- Wilms tumor
- A malignant tumor of the kidney in young children. It is also known as nephroblastoma. Wilms tumor is the most common kidney cancer in children and one the most important malignancies in childhood. About 450 new cases of Wilms tumor are diagnosed each year in the U.S. Wilms tumor has a characteristic appearance under the microscope. (It is composed of small spindle cells and other types of tissue, including kidney tubules and glomeruli, and muscle and cartilage.) The treatment of Wilms tumor exemplifies the effectiveness of combining surgery, chemotherapy, and radiation in the treatment of children with cancer. The mortality (death) rate from Wilms tumor was over 60% in the 1950s. However, the survival rate (without recurrence) 2 years after diagnosis now exceeds 90%. Risk factors for the recurrence of Wilms tumor — when it recurs, it tends to stay in the locality not far where it started — include an advanced stage of the tumor (particularly if there is involvement of the lymph nodes near the aorta), an unfavorable microscopic appearance of the tumor, and spillage of tumor cells at the time of surgery. The name Wilms is neither plural nor possessive. It is the family name of Max Wilms, a German surgeon (1867-1918) who described the tumor.
* * *a rapidly developing malignant mixed tumor of the kidneys, made up of embryonal elements; it usually affects children before the fifth year, but may occur in the fetus and rarely in later life.

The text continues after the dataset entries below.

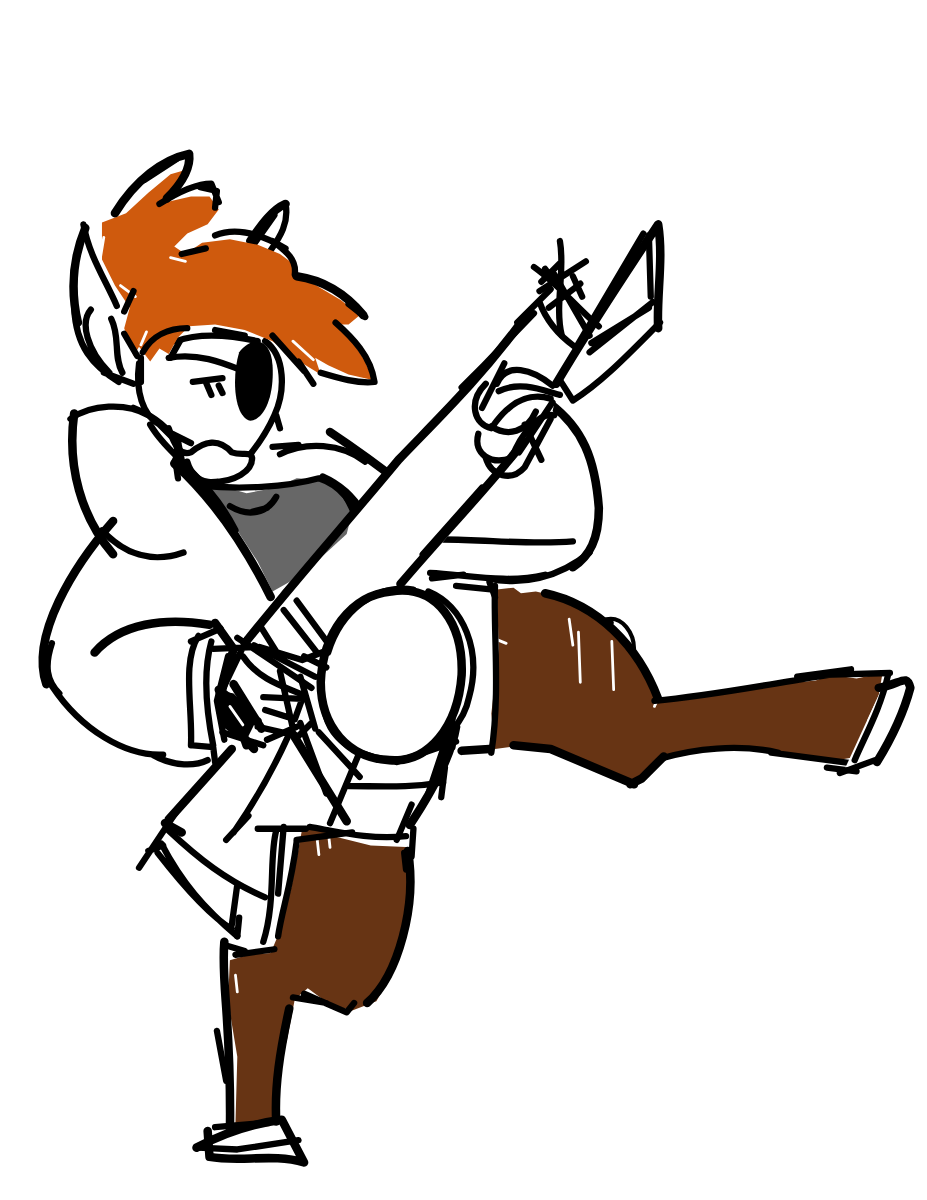
<!DOCTYPE html>
<html lang="en">
<head>
<meta charset="utf-8">
<title>Banjo player sketch</title>
<style>
:root{--paper:#fff;--ink:#000;--hair:#cf5a0d;--shirt:#676767;--trousers:#673414}
*{margin:0;padding:0}
html,body{width:927px;height:1200px;overflow:hidden;background:var(--paper)}
svg{display:block;width:927px;height:1200px}
.ink{fill:none;stroke:var(--ink);stroke-width:3.4;stroke-linecap:round;stroke-linejoin:round}
.bold{stroke-width:4.6}
.fine{stroke-width:2.2}
.hair-fill{fill:var(--hair)}
.shirt-fill{fill:var(--shirt)}
.trouser-fill{fill:var(--trousers)}
.paper-fill{fill:var(--paper)}
.ink-fill{fill:var(--ink)}
.gap{fill:none;stroke:var(--paper);stroke-width:1.5;stroke-linecap:round}
</style>
</head>
<body>
<svg viewBox="0 0 500 647.25" role="img" aria-label="Ink sketch of an orange-haired, pointy-eared musician with an eyepatch, kicking one leg out while playing a banjo">

<g id="kicking-leg">
  <path class="trouser-fill" d="M268 318 L277 317 281 320 289 319 298 321 312 327 328 338 342 354 352 370 356 377 378 374 410 370 440 367 448 364 462 366 476 363 474 375 468 388 463 408 446 411 424 407 402 403 380 404 362 407 354 414 342 422 326 415 310 408 296 403 282 402 267 404 265 385 269 350Z"/>
  <path class="gap" d="M307 334 L309 348M312 341 L313 368M330 346 L331 372M268 345 L273 347M356 374 L353 381"/>
  <path class="ink" d="M267 316 C266 340 270 374 265 406"/>
  <path class="ink bold" d="M294 320 C322 326 344 348 355 377"/>
  <path class="ink" d="M353 378 C386 375 420 368 447 364M430 365 L459 361M444 364 L480 363"/>
  <path class="ink bold" d="M249 405 L264 404M277 402 L297 404 342 423 M340 423 L346 420 358 408"/>
  <path class="ink" d="M357 409 C374 404 398 401 420 406M416 406 L462 412M446 414 L462 416"/>
  <path class="paper-fill" d="M478 366 L491 367 474 410 456 414Z"/>
  <path class="ink bold" d="M474 371 C486 369 489 363 491 371 C487 386 481 398 473 411"/>
  <path class="ink" d="M479 364 C475 382 467 396 461 410M472 410 L453 417"/>
  <path class="ink fine" d="M327 334 C336 332 342 342 342 350M319 331 L330 336"/>
</g>

<g id="standing-leg">
  <path class="trouser-fill" d="M163 447 L177 446 180 451 200 456 222 457 220 482 218 506 211 526 203 540 190 545 178 542 166 533 159 539 155 560 150 580 149 603 143 611 133 609 127 606 128 570 123 540 124 518 134 515 146 514 151 502 157 479Z"/>
  <path class="gap" d="M171 452 L172 461M177 448 L178 457M127 526 L128 535"/>
  <path class="ink bold" d="M220 459 C225 488 215 526 198 541"/>
  <path class="ink" d="M164 536 L187 546 191 541M158 538 L176 541M218 460 L219 469"/>
  <path class="ink" d="M160 454 C157 478 152 491 150 505"/>
  <path class="ink bold" d="M121 508 C119 530 125 550 124 612M156 544 C151 567 148 586 149 605"/>
  <path class="ink" d="M117 556 L122 583M122 510 L132 513M127 515 L148 512"/>
  <path class="paper-fill" d="M110 617 L123 609 151 607 162 626 113 624Z"/>
  <path class="ink bold" d="M106 619 C121 611 137 606 152 604 L164 627 C147 622 130 627 113 624 L112 610"/>
  <path class="ink" d="M107 619 L128 620 161 615M116 608 L138 606"/>
</g>

<g id="coat-tail-and-thigh">
  <path class="ink bold" d="M125 404 L91 442M89 444 L98 449"/>
  <path class="ink" d="M95 438 L75 468M80 459 L88 456"/>
  <path class="ink" d="M87 455 C98 476 110 490 128 505M85 460 C99 478 113 494 125 501"/>
  <path class="ink" d="M91 448 C107 463 122 475 143 484M128 477 L125 499M128 505 L129 495"/>
  <path class="ink" d="M155 398 C145 420 135 436 126 449M122 453 L134 440"/>
  <path class="ink" d="M149 448 C145 462 149 486 142 508M153 446 L150 482M139 447 L165 447"/>
  <path class="ink bold" d="M158 396 L187 443"/>
  <path class="ink" d="M162 390 L176 428M172 395 L194 419M193 408 L178 444"/>
  <path class="ink" d="M188 424 C206 424 221 425 239 422M167 446 C184 449 200 453 219 451M160 453 L190 449"/>
  <path class="ink bold" d="M246 392 C243 410 231 430 221 445"/>
  <path class="ink" d="M241 398 L231 428M240 414 L238 430M222 434 L214 453M223 447 L222 462"/>
</g>

<g id="shirt">
  <path class="shirt-fill" d="M108 264 L119 262 133 266 149 263 160 258 175 259 187 269 191 277 187 288 176 299 163 310 147 319 139 303 126 283Z"/>
  <path class="ink" d="M109 262 C129 264 154 263 172 258 C184 262 191 272 192 280"/>
  <path class="ink" d="M124 273 C134 279 144 277 149 268M136 276 L144 274"/>
</g>

<g id="left-arm">
  <path class="ink bold" d="M40 223 C36 252 44 279 61 299"/>
  <path class="ink" d="M38 226 C49 218 68 217 80 224M72 220 C92 228 99 241 94 249"/>
  <path class="ink" d="M55 286 C67 299 82 304 99 298"/>
  <path class="ink bold" d="M61 281 C40 305 16 343 25 369"/>
  <path class="ink" d="M28 347 C24 359 25 367 32 374M28 370 C44 394 68 408 88 407 M82 407 C94 414 106 413 112 410"/>
  <path class="ink bold" d="M51 352 C65 336 89 333 113 337"/>
  <path class="ink" d="M107 343 C98 357 104 382 103 402M114 346 C109 364 112 387 115 402M103 346 L119 339M104 402 L115 403 116 411"/>
  <path class="ink bold" d="M94 250 C115 269 132 294 146 322"/>
  <path class="ink" d="M81 229 C91 246 113 258 127 286"/>
</g>

<g id="right-arm">
  <path class="ink bold" d="M297 218 C314 231 321 247 323 274 C323 291 318 300 309 306"/>
  <path class="ink" d="M318 298 C301 312 281 316 263 312M232 309 C252 310 273 315 294 310M233 312 L250 310"/>
  <path class="ink" d="M239 291 C263 291 286 294 309 292"/>
  <path class="ink" d="M264 314 L267 322M246 316 L266 318"/>
  <path class="ink bold" d="M178 233 C193 243 204 251 218 262"/>
  <path class="ink" d="M151 245 C165 238 184 239 197 249M147 241 L161 240M174 257 C194 266 202 282 206 316M186 267 C197 286 199 301 203 312"/>
</g>

<g id="banjo">
  <path class="paper-fill" d="M134 345 L281 173 296 160 306 186 298 222 219 316 190 340 160 368Z"/>
  <path class="shirt-fill" d="M151 320 L190 276 187 288 163 310Z"/>
  <path class="ink bold" d="M132 347 C159 313 186 283 215 248 C238 224 258 205 281 174"/>
  <path class="ink" d="M249 209 L274 184M260 198 L288 169"/>
  <path class="ink bold" d="M216 315 C239 288 263 263 282 239"/>
  <path class="ink" d="M228 299 L260 263M280 244 L298 217"/>
  <path class="paper-fill" d="M355 121 L357 180 312 217 301 207Z"/>
  <path class="ink bold" d="M300 207 C316 180 335 151 355 121 C358 140 354 160 355 177"/>
  <path class="ink" d="M350 127 L351 160M356 174 C340 190 325 206 309 216L302 205M352 163 L318 190M319 185 L350 166"/>
  <path class="ink" d="M347 126 L311 187"/>
  <ellipse class="paper-fill" cx="211" cy="364" rx="38" ry="46"/>
  <path class="ink bold" d="M211 319 C236 315 250 337 249 364 C247 392 231 412 210 410 C188 409 173 392 173 368 C174 342 189 321 211 319Z"/>
  <path class="ink" d="M175 383 C178 401 197 412 221 409M177 352 C184 329 203 315 223 318"/>
  <path class="ink" d="M231 319 C250 327 260 351 253 376 C250 391 239 399 231 404M214 411 L246 400"/>
  <path class="ink" d="M244 388 L244 403"/>
</g>

<g id="fretting-hand">
  <path class="ink" d="M302 130 C305 147 299 164 303 181M288 144 C302 154 311 166 323 176M291 157 L316 141M294 145 L305 160M292 152 L302 142M313 153 L296 166"/>
  <path class="ink" d="M279 174 L297 156M291 163 C295 174 303 182 310 187M299 148 L318 181M309 149 L314 160"/>
  <path class="ink" d="M268 207 C273 195 287 199 298 208M262 207 C252 217 256 229 265 231 C273 219 283 211 297 215M258 234 C255 245 265 251 276 247 C281 234 291 222 299 224"/>
  <path class="ink" d="M262 247 C265 257 276 260 283 252 L297 226M269 211 C281 205 294 211 302 213M265 230 C274 236 284 233 289 222M272 196 L260 220M283 229 L292 248"/>
</g>

<g id="strumming-hand">
  <path class="ink bold" d="M116 336 L126 350 119 375 M118 372 L139 389M124 376 L133 402M119 384 L137 404M126 369 L141 393"/>
  <path class="ink" d="M115 350 L137 349M128 344 L146 356 168 371M133 345 L120 372M123 354 L117 378 121 399M131 354 C139 366 152 370 164 375"/>
  <path class="ink" d="M140 349 L163 356 176 351M137 348 L170 365M160 324 L177 347M153 329 L171 352M140 337 L150 353"/>
  <path class="ink" d="M142 376 L163 377 159 388 143 383M139 392 L161 397 168 390M144 399 L160 392M164 354 L176 360M151 362 L158 393M120 395 L142 402M162 365 L170 393"/>
  <path class="ink-fill" d="M116 372 L126 374 139 387 132 401 119 391Z"/>
  <path class="gap" d="M124 381 L131 391"/>
</g>

<g id="ears">
  <path class="ink bold" d="M46 123 C39 140 38 157 42 174"/>
  <path class="ink" d="M45 121 C48 138 57 151 63 165M40 166 C41 187 50 197 64 206 M49 167 C43 174 47 189 59 201M60 172 C65 182 61 192 66 201M56 201 L72 207"/>
  <path class="ink bold" d="M135 130 C141 121 147 113 154 110"/>
  <path class="ink" d="M154 110 C156 120 151 128 146 135M148 116 L136 133"/>
</g>

<g id="face">
  <path class="ink" d="M75 196 C73 211 77 224 86 229M76 193 L76 206M83 226 L96 239"/>
  <path class="ink" d="M91 193 C107 190 121 196 131 200M95 184 C109 179 125 181 139 184"/>
  <path class="ink" d="M104 206 L120 204M111 206 L114 213M118 208 L120 212"/>
  <path class="ink-fill" d="M129 190 C136 181 146 182 147 197 C148 213 143 226 135 227 C126 225 125 203 129 190Z"/>
  <path class="ink" d="M143 184 C154 192 154 211 148 224 C144 233 139 240 135 245M149 224 L151 231"/>
  <path class="ink" d="M91 231 C94 240 97 246 103 244 C110 238 118 236 125 244 C131 246 135 243 136 247 C136 254 127 260 114 260"/>
  <path class="ink" d="M96 238 L99 253M101 249 C103 256 108 261 117 260M93 234 L103 239M95 251 L96 258"/>
</g>

<g id="hair">
  <path class="hair-fill" d="M55 120 L68 115 80 104 92 94 99 92 97 101 90 109 103 106 113 106 118 113 112 121 101 126 94 133 100 137 109 131 124 129 139 132 151 137 159 143 158 149 169 153 184 162 194 170 188 175 181 175 190 184 197 195 201 205 188 202 177 197 170 193 173 202 160 194 147 184 132 178 116 175 102 176 96 182 91 191 86 188 81 195 75 187 72 192 67 177 70 166 62 154 55 140Z"/>
  <path class="gap" d="M65 154 L73 160M92 139 L100 141M56 128 L54 140M76 186 L79 179M158 184 L169 194"/>
  <path class="ink bold" d="M62 115 C73 97 88 86 102 83 C103 91 98 99 90 107"/>
  <path class="ink" d="M78 97 L95 86M86 110 C97 103 107 99 114 99 L118 109M108 101 L117 103 116 112"/>
  <path class="ink" d="M98 137 L111 134M116 127 C128 122 142 127 154 134 M147 130 C155 136 160 140 159 148"/>
  <path class="ink bold" d="M160 149 C174 151 186 158 196 170"/>
  <path class="ink" d="M181 174 C190 182 200 192 202 206M173 201 C183 204 193 207 202 206M188 164 L197 171M161 195 L169 207M147 181 L164 200"/>
  <path class="ink" d="M67 180 L74 192M77 190 C82 181 91 177 101 177M72 157 L67 168M92 193 L97 184M116 178 L132 181"/>
</g>
</svg>
</body>
</html>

Called also embryonal adenomyosarcoma or adenosarcoma, embryonal carcinosarcoma or nephroma, and nephroblastoma.
Medical dictionary. 2011.